_Exercise directions:_ Only the lines from the one containing "319 Q294 313" through the one containing "447 L117 419" should be printed, exactly as they appear below, with both ends included.
Excerpted data Block Start
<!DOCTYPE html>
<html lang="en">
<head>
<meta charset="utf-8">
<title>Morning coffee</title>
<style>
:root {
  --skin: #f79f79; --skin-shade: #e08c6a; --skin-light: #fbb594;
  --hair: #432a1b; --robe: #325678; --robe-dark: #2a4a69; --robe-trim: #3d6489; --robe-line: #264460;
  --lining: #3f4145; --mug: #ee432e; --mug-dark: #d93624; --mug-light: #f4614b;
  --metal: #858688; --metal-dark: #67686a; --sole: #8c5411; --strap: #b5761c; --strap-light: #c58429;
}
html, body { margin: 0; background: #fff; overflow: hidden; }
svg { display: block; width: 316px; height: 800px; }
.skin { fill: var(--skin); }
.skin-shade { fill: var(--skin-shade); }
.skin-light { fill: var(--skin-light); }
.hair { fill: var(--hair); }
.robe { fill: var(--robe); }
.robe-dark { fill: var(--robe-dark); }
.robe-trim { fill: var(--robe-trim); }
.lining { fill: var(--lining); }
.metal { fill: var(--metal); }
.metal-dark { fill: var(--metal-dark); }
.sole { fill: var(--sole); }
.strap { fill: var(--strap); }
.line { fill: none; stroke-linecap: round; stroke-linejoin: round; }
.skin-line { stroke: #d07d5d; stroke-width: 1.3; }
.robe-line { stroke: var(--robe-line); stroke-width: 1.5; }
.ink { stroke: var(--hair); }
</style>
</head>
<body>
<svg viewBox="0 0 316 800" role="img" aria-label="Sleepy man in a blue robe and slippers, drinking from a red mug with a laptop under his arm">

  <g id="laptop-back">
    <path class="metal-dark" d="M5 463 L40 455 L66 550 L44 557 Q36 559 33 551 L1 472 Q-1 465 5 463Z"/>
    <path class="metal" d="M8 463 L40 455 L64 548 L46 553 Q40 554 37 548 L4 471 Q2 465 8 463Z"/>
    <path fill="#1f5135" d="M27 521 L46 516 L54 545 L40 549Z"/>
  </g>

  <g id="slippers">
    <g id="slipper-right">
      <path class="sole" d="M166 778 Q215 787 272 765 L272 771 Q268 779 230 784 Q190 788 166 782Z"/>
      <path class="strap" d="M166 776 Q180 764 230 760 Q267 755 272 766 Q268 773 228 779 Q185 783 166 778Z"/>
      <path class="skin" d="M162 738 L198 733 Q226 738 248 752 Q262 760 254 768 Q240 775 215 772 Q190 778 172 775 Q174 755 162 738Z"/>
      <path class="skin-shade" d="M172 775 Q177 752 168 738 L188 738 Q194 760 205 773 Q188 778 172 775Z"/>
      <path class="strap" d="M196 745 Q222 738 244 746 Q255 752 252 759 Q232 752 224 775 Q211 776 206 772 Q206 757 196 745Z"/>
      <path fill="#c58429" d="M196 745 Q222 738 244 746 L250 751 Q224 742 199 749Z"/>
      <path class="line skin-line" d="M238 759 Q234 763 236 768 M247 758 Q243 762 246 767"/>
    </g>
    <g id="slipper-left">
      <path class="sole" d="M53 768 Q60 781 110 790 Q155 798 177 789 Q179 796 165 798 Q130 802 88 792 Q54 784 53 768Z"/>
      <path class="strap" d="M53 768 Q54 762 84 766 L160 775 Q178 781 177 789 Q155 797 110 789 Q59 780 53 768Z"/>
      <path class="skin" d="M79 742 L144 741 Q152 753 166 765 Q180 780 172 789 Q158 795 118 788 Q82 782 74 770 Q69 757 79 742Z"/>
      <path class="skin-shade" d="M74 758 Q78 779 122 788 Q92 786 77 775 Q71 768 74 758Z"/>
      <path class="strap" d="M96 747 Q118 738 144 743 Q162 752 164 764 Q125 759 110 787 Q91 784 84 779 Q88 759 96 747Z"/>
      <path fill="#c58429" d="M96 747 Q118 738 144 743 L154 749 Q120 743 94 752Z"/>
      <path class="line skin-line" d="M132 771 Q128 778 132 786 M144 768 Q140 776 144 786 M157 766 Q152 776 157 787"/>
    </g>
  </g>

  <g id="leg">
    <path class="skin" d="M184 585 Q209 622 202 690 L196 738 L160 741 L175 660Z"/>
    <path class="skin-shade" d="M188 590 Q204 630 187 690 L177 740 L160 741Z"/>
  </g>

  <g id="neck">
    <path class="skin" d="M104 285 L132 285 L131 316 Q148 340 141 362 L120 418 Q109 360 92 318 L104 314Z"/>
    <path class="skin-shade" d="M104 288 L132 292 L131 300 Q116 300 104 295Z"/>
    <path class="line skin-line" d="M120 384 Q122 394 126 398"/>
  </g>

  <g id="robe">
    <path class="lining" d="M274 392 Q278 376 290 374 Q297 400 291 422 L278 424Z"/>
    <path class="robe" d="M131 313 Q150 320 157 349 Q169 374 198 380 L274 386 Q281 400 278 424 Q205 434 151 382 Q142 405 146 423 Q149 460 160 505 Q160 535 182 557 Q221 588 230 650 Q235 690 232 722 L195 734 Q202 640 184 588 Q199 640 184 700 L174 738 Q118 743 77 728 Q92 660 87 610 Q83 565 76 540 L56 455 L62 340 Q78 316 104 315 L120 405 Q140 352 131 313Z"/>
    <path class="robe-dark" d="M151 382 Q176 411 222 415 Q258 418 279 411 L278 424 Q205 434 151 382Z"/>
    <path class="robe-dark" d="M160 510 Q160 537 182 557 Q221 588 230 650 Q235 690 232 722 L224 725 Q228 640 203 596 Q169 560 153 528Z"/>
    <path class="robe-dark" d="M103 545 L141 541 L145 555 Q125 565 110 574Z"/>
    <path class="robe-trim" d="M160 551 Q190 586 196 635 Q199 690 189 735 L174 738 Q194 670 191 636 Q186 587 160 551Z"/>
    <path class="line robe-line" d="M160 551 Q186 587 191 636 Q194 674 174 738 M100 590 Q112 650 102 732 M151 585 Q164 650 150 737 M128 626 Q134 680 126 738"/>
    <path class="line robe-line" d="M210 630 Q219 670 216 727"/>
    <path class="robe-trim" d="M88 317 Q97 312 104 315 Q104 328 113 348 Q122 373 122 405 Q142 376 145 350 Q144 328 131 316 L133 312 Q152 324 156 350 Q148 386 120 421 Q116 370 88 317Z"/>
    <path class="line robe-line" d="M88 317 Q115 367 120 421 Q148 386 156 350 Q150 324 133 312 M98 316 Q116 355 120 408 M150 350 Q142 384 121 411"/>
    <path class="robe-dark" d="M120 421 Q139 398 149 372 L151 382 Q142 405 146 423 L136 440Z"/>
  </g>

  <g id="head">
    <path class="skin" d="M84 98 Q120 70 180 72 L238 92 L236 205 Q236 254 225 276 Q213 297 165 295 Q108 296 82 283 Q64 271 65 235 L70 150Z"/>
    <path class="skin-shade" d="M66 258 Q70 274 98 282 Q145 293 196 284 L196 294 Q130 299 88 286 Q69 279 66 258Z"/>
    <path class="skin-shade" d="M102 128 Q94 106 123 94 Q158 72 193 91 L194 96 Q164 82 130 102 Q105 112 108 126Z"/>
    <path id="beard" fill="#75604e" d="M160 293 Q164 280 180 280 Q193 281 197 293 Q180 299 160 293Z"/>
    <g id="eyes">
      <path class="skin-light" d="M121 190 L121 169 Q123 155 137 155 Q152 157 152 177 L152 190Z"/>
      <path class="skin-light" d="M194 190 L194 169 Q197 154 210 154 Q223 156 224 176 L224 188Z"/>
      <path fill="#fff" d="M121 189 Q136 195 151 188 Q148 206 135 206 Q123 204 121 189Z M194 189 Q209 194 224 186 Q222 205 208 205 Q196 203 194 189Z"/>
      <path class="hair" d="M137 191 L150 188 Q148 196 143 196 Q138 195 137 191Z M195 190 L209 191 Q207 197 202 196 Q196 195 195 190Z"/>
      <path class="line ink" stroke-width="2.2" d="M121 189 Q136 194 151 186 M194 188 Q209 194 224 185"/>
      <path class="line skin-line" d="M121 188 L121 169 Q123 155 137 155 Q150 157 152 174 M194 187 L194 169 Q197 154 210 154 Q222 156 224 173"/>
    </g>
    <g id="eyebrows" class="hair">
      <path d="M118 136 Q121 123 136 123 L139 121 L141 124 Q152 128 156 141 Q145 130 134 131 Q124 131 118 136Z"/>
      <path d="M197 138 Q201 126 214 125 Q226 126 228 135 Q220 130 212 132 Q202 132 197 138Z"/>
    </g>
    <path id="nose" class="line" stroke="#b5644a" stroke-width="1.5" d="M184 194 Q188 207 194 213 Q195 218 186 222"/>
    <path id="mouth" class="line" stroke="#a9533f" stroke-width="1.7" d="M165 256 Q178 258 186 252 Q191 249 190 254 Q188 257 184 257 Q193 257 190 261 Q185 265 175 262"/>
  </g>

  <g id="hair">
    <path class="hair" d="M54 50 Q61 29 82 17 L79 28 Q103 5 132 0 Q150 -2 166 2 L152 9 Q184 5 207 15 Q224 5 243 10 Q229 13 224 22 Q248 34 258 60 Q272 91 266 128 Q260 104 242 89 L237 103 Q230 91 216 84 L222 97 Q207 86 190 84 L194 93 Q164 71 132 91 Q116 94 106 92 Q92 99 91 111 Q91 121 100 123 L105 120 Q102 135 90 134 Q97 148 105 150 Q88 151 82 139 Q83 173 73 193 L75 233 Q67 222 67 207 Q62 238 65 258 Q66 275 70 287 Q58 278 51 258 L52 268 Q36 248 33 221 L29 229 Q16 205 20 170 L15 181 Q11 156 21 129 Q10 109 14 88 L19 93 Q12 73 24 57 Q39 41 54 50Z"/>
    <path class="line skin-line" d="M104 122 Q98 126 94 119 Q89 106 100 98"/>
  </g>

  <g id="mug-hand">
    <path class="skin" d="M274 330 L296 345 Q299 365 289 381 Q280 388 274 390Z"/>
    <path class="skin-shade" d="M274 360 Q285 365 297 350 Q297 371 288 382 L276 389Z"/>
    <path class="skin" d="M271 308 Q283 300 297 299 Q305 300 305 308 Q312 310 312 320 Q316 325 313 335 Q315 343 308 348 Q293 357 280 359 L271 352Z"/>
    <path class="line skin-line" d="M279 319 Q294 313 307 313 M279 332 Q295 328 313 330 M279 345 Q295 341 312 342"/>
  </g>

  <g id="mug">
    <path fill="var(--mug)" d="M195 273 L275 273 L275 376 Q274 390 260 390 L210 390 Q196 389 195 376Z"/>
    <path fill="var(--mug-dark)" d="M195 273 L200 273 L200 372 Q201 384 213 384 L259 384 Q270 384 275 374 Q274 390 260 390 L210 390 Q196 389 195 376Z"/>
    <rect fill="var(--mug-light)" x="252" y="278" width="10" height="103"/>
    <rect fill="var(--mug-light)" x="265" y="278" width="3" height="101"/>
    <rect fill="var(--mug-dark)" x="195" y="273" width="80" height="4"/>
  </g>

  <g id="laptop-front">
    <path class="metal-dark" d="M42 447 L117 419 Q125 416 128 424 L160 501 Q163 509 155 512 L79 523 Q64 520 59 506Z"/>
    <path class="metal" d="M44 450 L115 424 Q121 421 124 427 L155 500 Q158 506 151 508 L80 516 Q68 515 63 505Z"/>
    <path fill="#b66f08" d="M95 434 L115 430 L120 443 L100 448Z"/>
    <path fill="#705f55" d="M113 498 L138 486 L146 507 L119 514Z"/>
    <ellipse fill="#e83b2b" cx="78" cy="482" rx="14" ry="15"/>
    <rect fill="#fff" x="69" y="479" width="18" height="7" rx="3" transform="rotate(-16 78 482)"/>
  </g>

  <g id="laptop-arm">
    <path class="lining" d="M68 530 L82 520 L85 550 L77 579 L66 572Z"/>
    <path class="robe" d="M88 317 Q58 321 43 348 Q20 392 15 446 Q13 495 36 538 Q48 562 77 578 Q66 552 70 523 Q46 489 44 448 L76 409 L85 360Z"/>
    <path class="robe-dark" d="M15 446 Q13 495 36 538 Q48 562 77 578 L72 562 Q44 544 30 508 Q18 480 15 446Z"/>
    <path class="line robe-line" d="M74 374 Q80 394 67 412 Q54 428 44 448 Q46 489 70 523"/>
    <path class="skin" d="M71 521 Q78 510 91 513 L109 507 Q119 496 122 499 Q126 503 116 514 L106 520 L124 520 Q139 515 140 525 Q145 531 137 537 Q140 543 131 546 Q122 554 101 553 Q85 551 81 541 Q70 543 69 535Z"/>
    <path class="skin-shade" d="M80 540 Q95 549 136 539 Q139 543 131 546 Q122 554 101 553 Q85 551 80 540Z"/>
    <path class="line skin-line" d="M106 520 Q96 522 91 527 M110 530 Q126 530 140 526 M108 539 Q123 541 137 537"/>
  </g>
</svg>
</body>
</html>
Excerpted data Block End
_Solution to this task:_
    <path class="line skin-line" d="M279 319 Q294 313 307 313 M279 332 Q295 328 313 330 M279 345 Q295 341 312 342"/>
  </g>

  <g id="mug">
    <path fill="var(--mug)" d="M195 273 L275 273 L275 376 Q274 390 260 390 L210 390 Q196 389 195 376Z"/>
    <path fill="var(--mug-dark)" d="M195 273 L200 273 L200 372 Q201 384 213 384 L259 384 Q270 384 275 374 Q274 390 260 390 L210 390 Q196 389 195 376Z"/>
    <rect fill="var(--mug-light)" x="252" y="278" width="10" height="103"/>
    <rect fill="var(--mug-light)" x="265" y="278" width="3" height="101"/>
    <rect fill="var(--mug-dark)" x="195" y="273" width="80" height="4"/>
  </g>

  <g id="laptop-front">
    <path class="metal-dark" d="M42 447 L117 419 Q125 416 128 424 L160 501 Q163 509 155 512 L79 523 Q64 520 59 506Z"/>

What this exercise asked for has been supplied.